Banda Sea

Situated in the eastern part of Indonesia, Banda Sea is a fascinating destination cherished by nature lovers and history aficionados. There is an abundance of activities to keep you entertained throughout your visit to the sun-soaked volcanic islands. You can hike the active volcanoes, snorkelling over coral-laden lava flows, exploring a 17th-century fort, and ancient ruins. Once crucial in the renowned Spice Routes, these islands have a captivating history.

Many years ago, Banda Island was renowned for its abundance of spices, particularly nutmeg and mace. During the Age of Exploration, the Banda Islands held a complete monopoly on nutmeg production. This sought-after spice could only be found there, and its weight held more value than gold. The Dutch, who were leading European colonisers, aimed for complete dominance and were willing to exchanged Manhattan to attain it. Today, the same seas that once carried ships loaded with spices now showcase a different kind of treasure: an underwater haven of unparalleled beauty.

banda sea diving

Banda Sea Diving

Exploring the Banda Sea on a diving trip is a remarkable experience that diving enthusiasts should not miss in Indonesia. With over 30 extraordinary dive sites spread across this archipelago, the Banda Sea liveaboard promises a once-in-a-lifetime underwater exploration opportunity. The Banda Sea is divided by an underwater ridge into two basins. The northern basin plunges to a depth of approximately 19,000 feet (5800 m), while the southern basin reaches 17,700 feet (5400 m) deep. The actively seismic Gunung Api volcano is surfacing from the ocean floor, ascending from 4,500 meters below sea level to a peak standing 670 meters above the waterline in the southern basin. These pristine locations feature untouched coral reefs, diverse marine species, and impressive pelagic creatures.

What makes the underwater world of Banda truly unique is its remarkable diversity, ranging from magnificent pilot whales to tiny pygmy seahorses, all thriving in a rich underwater environment. The standout feature is the abundance of vivid marine life and massive schools of fish, a sight comparable to popular spots like Raja Ampat but with fewer visitors, offering a more intimate experience. The Banda Sea offers a thrilling diving experience with the chance to see migrating schools of hammerhead sharks, but this spectacle is limited to a specific timeframe each year—primarily in October and early November.

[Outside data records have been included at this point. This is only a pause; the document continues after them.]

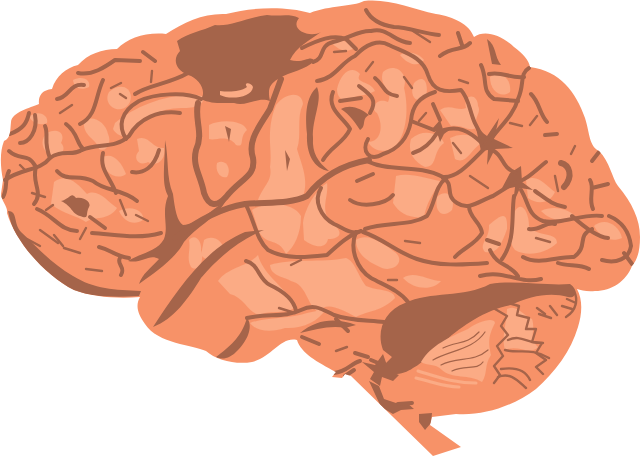
<!DOCTYPE html>
<html lang="en">
<head>
<meta charset="utf-8">
<title>Brain, side view</title>
<style>
:root { --paper: #ffffff; --tissue: #f79268; --fold: #a5644a; --glow: #fbab85; }
html, body { margin: 0; background: var(--paper); overflow: hidden; }
.brain { display: block; width: 640px; height: 456px; }
.tissue { fill: var(--tissue); }
.highlights { fill: var(--glow); }
.folds { fill: var(--fold); }
.grooves { fill: none; stroke: var(--fold); stroke-linecap: round; stroke-linejoin: round; }
.fine { stroke-width: 2.4; }
.medium { stroke-width: 4; }
.wide { stroke-width: 6; }
.streaks { fill: none; stroke: var(--glow); stroke-width: 3; stroke-linecap: round; }
</style>
</head>
<body>
<svg class="brain" viewBox="0 0 640 456" role="img" aria-label="Side view of a human brain">
  <defs>
    <clipPath id="silhouette">
      <path id="brain-outline" d="M11 122C12 112 30 108 39 104C38 96 42 90 52 89C56 76 66 68 78 65C88 54 102 49 117 49C128 38 146 32 166 34C184 22 204 13 226 14C252 7 286 6 310 13C330 5 352 7 364 1C388-2 412 9 436 14C454 17 469 24 474 37C484 30 500 34 514 47C523 54 529 60 530 67C560 71 576 92 585 118C590 134 589 146 599 151C610 162 612 178 618 186C632 203 640 219 640 237C640 252 637 260 632 266C626 281 612 291 595 291C587 292 581 290 577 289C583 300 582 314 578 327C571 351 555 372 536 389C512 407 482 416 456 414L432 417L430 425L461 447L433 456L351 376L345 374L342 378L332 377L336 372C317 362 301 353 297 340C281 336 272 357 252 362C236 365 216 360 206 351C193 345 158 344 145 324C138 314 135 306 140 297C118 299 92 297 74 290C46 276 16 243 7 213C8 206 2 203 1 194L3 180C0 165 0 151 4 141C11 138 10 131 11 122Z"/>
    </clipPath>
  </defs>

  <use href="#brain-outline" class="tissue"/>

  <g clip-path="url(#silhouette)">
    <g id="frontal-highlights" class="highlights">
      <path d="M109 92C118 84 130 85 131 97C130 109 119 112 112 107C107 103 106 97 109 92Z"/>
      <path d="M115 123C136 105 174 91 202 96C207 103 196 109 181 108C160 108 143 118 130 133C126 140 116 135 113 129Z"/>
      <path d="M84 121C93 114 106 123 108 134C112 142 107 153 99 149C97 139 82 136 84 121Z"/>
      <path d="M47 133C58 127 66 134 61 143C69 151 56 161 47 153C41 147 41 138 47 133Z"/>
      <path d="M137 139C149 134 152 149 164 148C167 159 156 168 148 162C139 167 132 158 139 151Z"/>
      <path d="M101 158C112 151 121 161 126 174C117 181 103 173 101 158Z"/>
      <path d="M54 182C67 172 78 184 87 194C98 188 108 202 117 208C109 221 94 216 86 222C76 215 65 215 51 204Z"/>
      <path d="M119 211C131 204 145 211 143 220C134 226 124 222 119 211Z"/>
      <path d="M29 117C38 109 49 115 47 123C40 126 33 123 29 117Z"/>
      <path d="M73 80C83 75 91 80 89 87C81 91 74 88 73 80Z"/>
    </g>

    <g id="central-highlights" class="highlights">
      <path d="M209 125C221 119 243 120 247 130C238 138 246 148 236 145C228 134 216 141 209 139Z"/>
      <path d="M217 163C226 158 232 169 227 177C220 179 215 171 217 163Z"/>
      <path d="M276 105C286 92 302 91 303 104C296 118 302 135 297 149C302 166 309 180 303 197C290 206 272 199 258 200C263 186 273 181 270 167C273 151 265 132 276 105Z"/>
      <path d="M189 240C195 233 202 241 201 250C205 261 198 273 191 267C186 258 191 250 189 240Z"/>
      <path d="M204 240C213 234 224 241 224 252C219 261 207 263 201 255Z"/>
      <path d="M303 223C305 208 316 190 327 183C329 197 320 207 330 222C344 231 342 239 328 239C326 250 313 247 304 240Z"/>
      <path d="M252 210C269 199 295 204 301 216C301 234 294 247 286 254C278 237 267 246 259 232Z"/>
    </g>

    <g id="parietal-highlights" class="highlights">
      <path d="M331 42C339 38 352 42 354 48C346 54 337 49 331 42Z"/>
      <path d="M337 89C341 72 352 65 360 74C354 84 370 80 375 91C365 97 355 94 351 100C342 103 337 97 337 89Z"/>
      <path d="M383 72C394 62 409 72 404 88C408 104 408 128 398 143C389 154 374 153 368 142C381 142 384 126 377 113C369 107 378 97 388 102C394 91 378 86 383 72Z"/>
      <path d="M400 55C408 50 418 53 424 60C418 68 407 64 400 55Z"/>
      <path d="M414 83C424 73 429 83 426 97C418 105 408 97 414 83Z"/>
      <path d="M440 110C450 103 458 112 466 108C463 93 478 93 478 106C482 113 473 117 477 128C468 132 462 124 451 126Z"/>
      <path d="M411 139C423 128 440 133 444 143C432 152 438 167 425 167C415 162 407 153 411 139Z"/>
      <path d="M450 138C461 132 478 134 480 144C470 151 466 165 455 159Z"/>
      <path d="M396 176C410 172 427 179 440 181C434 193 426 203 424 217C410 219 399 213 393 203Z"/>
      <path d="M437 197C447 188 456 197 452 210C444 218 434 214 437 197Z"/>
      <path d="M490 77C499 69 512 78 510 92C501 99 490 91 490 77Z"/>
    </g>

    <g id="posterior-highlights" class="highlights">
      <path d="M515 211C522 200 529 213 529 226C537 238 557 231 557 243C545 254 527 257 515 250C507 241 511 225 515 211Z"/>
      <path d="M489 225C500 216 508 209 507 229C501 246 497 254 485 252C478 244 490 239 489 225Z"/>
      <path d="M526 180C538 173 546 186 555 192C549 205 536 204 528 198Z"/>
      <path d="M594 226C604 217 619 224 622 238C611 243 600 237 594 226Z"/>
      <path d="M541 211C553 205 570 209 575 217C562 223 550 220 541 211Z"/>
      <path d="M356 240C367 232 383 243 396 253C405 262 394 272 382 268C368 262 356 254 356 240Z"/>
      <path d="M403 278C415 270 428 281 441 281C434 290 415 291 403 278Z"/>
    </g>

    <g id="temporal-highlights" class="highlights">
      <path d="M218 281C228 267 247 267 258 255C263 274 281 284 293 302C300 314 276 311 265 313C250 320 247 298 230 294Z"/>
      <path d="M270 265C291 258 322 263 346 258C355 261 358 276 366 286C377 291 394 289 395 298C383 311 367 311 356 317C340 309 327 301 318 312C306 303 307 285 291 281C282 276 271 276 270 265Z"/>
      <path d="M250 323C265 317 290 319 307 313L326 309C318 322 302 329 285 328C270 333 256 331 250 323Z"/>
    </g>

    <g id="main-folds" class="folds">
      <path d="M177 41C188 33 202 31 215 25C230 27 249 17 267 15C280 17 288 13 299 18C289 31 311 38 321 32C310 40 296 47 290 60C304 64 311 54 314 61C306 70 291 71 278 79C268 85 268 91 270 101C258 96 247 107 234 103C220 103 211 104 201 99C207 91 199 78 188 75C174 69 173 58 180 51Z"/>
      <path d="M165 140C169 158 166 177 173 194C175 210 177 221 183 225C198 224 210 211 226 201C216 218 195 228 184 242C176 258 156 272 139 284C142 274 151 268 159 259C149 253 142 264 128 261C140 253 157 252 164 239C169 226 161 213 168 196C161 183 165 165 165 140Z"/>
      <path d="M153 327C176 292 204 249 245 232L264 230C240 239 218 258 201 278C188 299 174 319 153 327Z"/>
      <path d="M383 350C376 331 384 311 405 303C430 291 464 298 490 284C514 280 547 286 570 284C579 290 576 299 568 297C550 292 530 296 511 305C486 309 461 327 446 340C434 349 425 362 413 368C402 376 384 377 383 366L392 357Z"/>
      <path d="M8 211C18 211 13 223 21 232C38 248 52 264 73 276C94 289 115 290 141 291L139 296C111 298 85 296 68 289C39 273 14 244 8 211Z"/>
      <path d="M317 87C323 101 312 118 313 138C312 153 318 162 329 171C314 169 306 154 307 134C305 114 306 97 317 87Z"/>
      <path d="M61 201C70 199 71 191 76 198C84 196 92 203 89 207C85 214 90 220 80 216C71 213 73 207 61 201Z"/>
      <path d="M341 109C351 103 363 110 369 115C361 119 367 126 360 130C354 121 350 115 341 109Z"/>
      <path d="M481 151L476 128L487 136L499 118L494 139L513 148L495 149L487 165L488 150Z"/>
      <path d="M432 129L440 120L443 129L452 128L444 134L440 142L437 132Z"/>
      <path d="M487 39C497 46 494 56 501 65L492 64Z"/>
      <path d="M216 357C229 347 241 338 247 318C253 325 249 339 238 350C230 359 222 360 216 357Z"/>
      <path d="M419 414L432 413L431 423L425 430L419 422Z"/>
      <path d="M362 362L375 365L383 354L389 371L399 375L393 381L382 377L380 386L370 379L374 372Z"/>
      <path d="M369 381L379 386L384 399L396 403L406 402L414 409L401 410L393 414L381 407Z"/>
      <path d="M345 328C330 325 315 330 300 333C318 318 337 318 356 325Z"/>
      <path d="M510 173L521 166L522 182L533 190L520 188L513 204L515 187L501 190Z"/>
      <path d="M225 126L231 129L229 142Z"/>
      <path d="M285 150L290 159L287 171Z"/>
    </g>

    <g id="broad-grooves" class="grooves wide">
      <path d="M198 103C194 120 204 133 196 150C192 166 201 176 204 193C209 207 217 207 226 197C241 178 256 177 253 158C247 140 260 126 270 109L281 79"/>
      <path d="M175 238C197 221 221 208 245 204C270 202 290 204 307 196C324 174 346 164 369 160"/>
      <path d="M564 187C574 176 569 165 561 163"/>
    </g>

    <g id="frontal-grooves" class="grooves medium">
      <path d="M201 99C185 91 154 94 139 101C120 112 118 126 126 139"/>
      <path d="M188 73C169 84 148 85 135 94M180 113C159 110 139 118 129 136C115 149 98 143 82 150"/>
      <path d="M78 73C92 76 105 67 115 60L140 61M57 99C70 97 69 83 84 85M103 80C95 97 97 116 80 124"/>
      <path d="M10 134C23 129 27 123 29 113M35 115C38 131 29 143 20 143M5 180C22 168 40 171 50 158C61 149 74 157 83 149C76 142 78 133 66 124"/>
      <path d="M9 151C21 162 27 151 36 167C31 183 44 192 34 204M50 158C43 141 49 135 45 126M3 197C8 188 4 181 9 171"/>
      <path d="M57 171C66 182 78 174 93 181C106 192 121 188 137 201M103 153C99 169 110 177 116 193"/>
      <path d="M37 209C54 216 61 231 77 231M92 233C113 234 137 240 161 233M90 217L105 228"/>
      <path d="M120 258C116 264 126 267 121 275M99 247C111 250 115 256 129 258M143 52L155 61"/>
      <path d="M159 150C154 168 143 174 132 172"/>
    </g>

    <g id="temporal-grooves" class="grooves medium">
      <path d="M247 207C255 224 257 240 268 250C286 260 309 257 327 255C339 244 349 235 361 231"/>
      <path d="M246 261C259 264 258 279 270 285C285 292 294 300 296 311M247 318C267 313 285 318 301 310C315 303 323 310 334 315C351 321 368 320 384 322"/>
      <path d="M356 232C349 249 357 269 371 278C386 286 400 291 408 302M363 232C384 239 396 252 417 259C437 266 462 265 487 263"/>
      <path d="M321 188C313 201 321 217 334 224C345 229 351 234 358 232"/>
      <path d="M302 337L319 344M336 319L348 331"/>
    </g>

    <g id="parietal-grooves" class="grooves medium">
      <path d="M313 62C326 58 318 46 333 42C350 38 359 30 371 31C389 27 393 42 410 43"/>
      <path d="M302 48C318 40 333 34 346 39L356 49M366 10C371 20 381 25 394 27C409 27 423 34 439 35"/>
      <path d="M317 81C335 79 341 62 355 56C366 44 379 39 389 45C406 53 423 57 428 75C433 91 444 93 461 90C472 102 468 118 484 138"/>
      <path d="M333 92C326 109 344 118 350 129C344 143 331 146 323 160M359 86C371 95 378 100 370 113M340 101L361 98"/>
      <path d="M375 78C385 86 383 94 397 96M368 139C361 151 369 162 383 154C399 149 408 137 411 121C412 106 419 97 435 92"/>
      <path d="M411 121L434 130M444 130C458 126 468 130 482 143M437 133C431 143 423 150 413 153M440 120L433 104"/>
      <path d="M369 162C390 172 418 164 443 177C457 178 469 164 485 148C495 130 513 118 518 99C525 84 519 74 529 68"/>
      <path d="M446 178C434 188 436 202 427 216C409 227 387 221 365 229M350 200C361 208 385 205 393 195M357 181L373 174"/>
      <path d="M440 56C454 45 461 52 470 43M458 33L462 45M481 65C488 79 481 91 494 99L518 101M489 74C503 71 510 79 524 77"/>
      <path d="M531 94C540 103 539 113 547 122M494 151C504 157 501 167 516 173"/>
    </g>

    <g id="posterior-grooves" class="grooves medium">
      <path d="M443 178C455 184 444 195 457 203C469 211 479 201 493 196L514 183C526 181 537 169 546 162"/>
      <path d="M469 206C469 218 481 222 482 233C475 245 464 247 455 257M514 196C511 217 516 239 502 259"/>
      <path d="M521 190C529 203 528 216 543 221C562 225 583 213 602 216M535 191C545 198 552 205 565 207"/>
      <path d="M529 229C540 231 546 221 555 224M523 257C539 266 558 256 574 257C589 246 576 236 592 229"/>
      <path d="M572 216C583 226 597 237 608 238M609 216C621 221 629 230 631 246C629 259 616 264 602 260"/>
      <path d="M590 180C595 188 588 199 593 209M592 188L608 184M545 135L557 134M599 152L592 161"/>
      <path d="M490 250C497 266 510 264 518 276M480 276C504 269 520 285 541 279M487 240L499 244"/>
      <path d="M624 253L632 264M558 263C568 267 579 263 589 269"/>
    </g>

    <g id="fine-grooves" class="grooves fine">
      <path d="M120 94L126 98M152 71L151 82M121 83L111 88M72 105L60 113M20 165L26 171M32 193L45 197M40 230L58 243M64 248L80 253M86 269L102 271"/>
      <path d="M54 235L63 246M27 239L40 246M86 228L80 239M46 210L53 205M148 221L136 215M120 200L126 215"/>
      <path d="M334 52L346 51M373 62L366 71M413 31L430 42M404 77L412 88M459 80L468 83M419 121L426 113M453 143L461 153M470 176L488 188"/>
      <path d="M388 280L397 280M405 241L420 243M536 238L550 242M555 176L558 191M575 146L571 154M510 123L522 126M537 116L530 125"/>
      <path d="M291 265L301 260M279 308L295 313M336 351L347 347"/>
    </g>

    <g id="cerebellum">
      <path class="highlights" d="M421 362C431 345 450 337 468 329C479 321 494 317 495 323C487 338 489 345 491 355C484 365 488 373 482 382C470 374 451 379 442 370C435 363 427 366 421 362Z"/>
      <path class="highlights" d="M507 309C518 304 523 316 532 319C536 331 528 338 538 347C530 356 518 344 505 350C501 337 507 322 507 309Z"/>
      <g class="grooves fine">
        <path d="M495 309L507 316L501 326L508 335L497 346L503 356L494 366L500 375L494 383M508 303L519 306L517 315L529 318L526 329L536 329L532 342L542 343L536 353L546 360L536 367L543 374"/>
        <path d="M508 340C521 334 528 344 543 343M505 350C518 354 531 347 549 358M501 369C514 367 525 369 530 380M498 377C511 372 518 381 526 388M537 308L545 314M550 306L557 315M562 306L572 309M567 299L576 303"/>
        <path d="M574 291C578 299 577 310 566 317M539 314L551 318"/>
      </g>
      <g class="grooves" stroke-width="1.2">
        <path d="M433 360C450 350 473 350 485 332M441 365C458 356 473 363 488 350M452 371C465 364 477 371 483 362M443 348C457 341 467 345 479 332"/>
      </g>
      <path class="streaks" d="M418 371C438 377 453 383 476 383M416 378C433 382 444 387 459 387"/>
    </g>

    <g id="brainstem-folds" class="grooves medium">
      <path d="M334 373C347 372 350 364 360 361M355 353L368 357M345 376L354 370M398 404L412 403M383 365L371 360"/>
    </g>

    <path id="central-fold-highlight" class="highlights" d="M220 91C229 92 240 92 247 87C243 82 251 82 253 87C252 98 229 100 220 95Z"/>
  </g>
</svg>
</body>
</html>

The Banda Sea is also famous for its extraordinary macrolife, including elusive rhinopias, cuttlefish, scorpionfish, nudibranchs, frogfish, mandarin fish, seahorses, and many more small critters. One of the highlights of diving in this area is Manuk Island, where divers can experience a close encounter with a large population of sea snakes.

The Banda Sea typically maintains a water temperature of 26–28 degrees Celsius, though deep water upwellings and thermoclines are common, notably in September and November. It’s advisable to bring a suitable exposure suit for diving. Air temperatures range from 22 to 31 degrees Celsius. Expect good visibility of around 20–30 meters, with currents varying from medium to strong.

When is the Best Time to Visit Banda Sea?

March to April and September to November are considered the best times for diving in the Banda Islands due to the calmer seas. Diving is not recommended from May to August, when surface conditions can get rough. Planning your dive trips during these optimal months will ensure a more enjoyable and safe experience in the Banda Islands.

Where is the Banda Sea?

The Banda Sea is located in Maluku Province, in the eastern part of Indonesia. It is a section of the western South Pacific Ocean, surrounded by the southern islands of the Moluccas in Indonesia. Due to their remote location, the sites can only be reached by liveaboard.

How to Get to the Banda Sea

To reach the Banda Islands, you can fly to Pattimura Airport, located on Ambon Island, approximately 36 km away from Ambon City. Kindly note that this airport only serves domestic flights. Therefore, you must first arrive at an airport in Indonesia that accommodates international flights before proceeding to Ambon. There are several options to reach Ambon, including direct flights from Jakarta, Makassar with an overnight stay, or via Surabaya if you are arriving from Bali or overseas.

There are multiple embarkation and disembarkation points for Banda Sea liveaboard trips. While some trips begin or end in Sorong (Raja Ampat), Maumere (Flores), or Ternate (Halmahera), the most commonly used access point is Ambon. Before making any flight reservations, please ensure that you carefully review your trip itinerary and confirm the designated starting and ending points.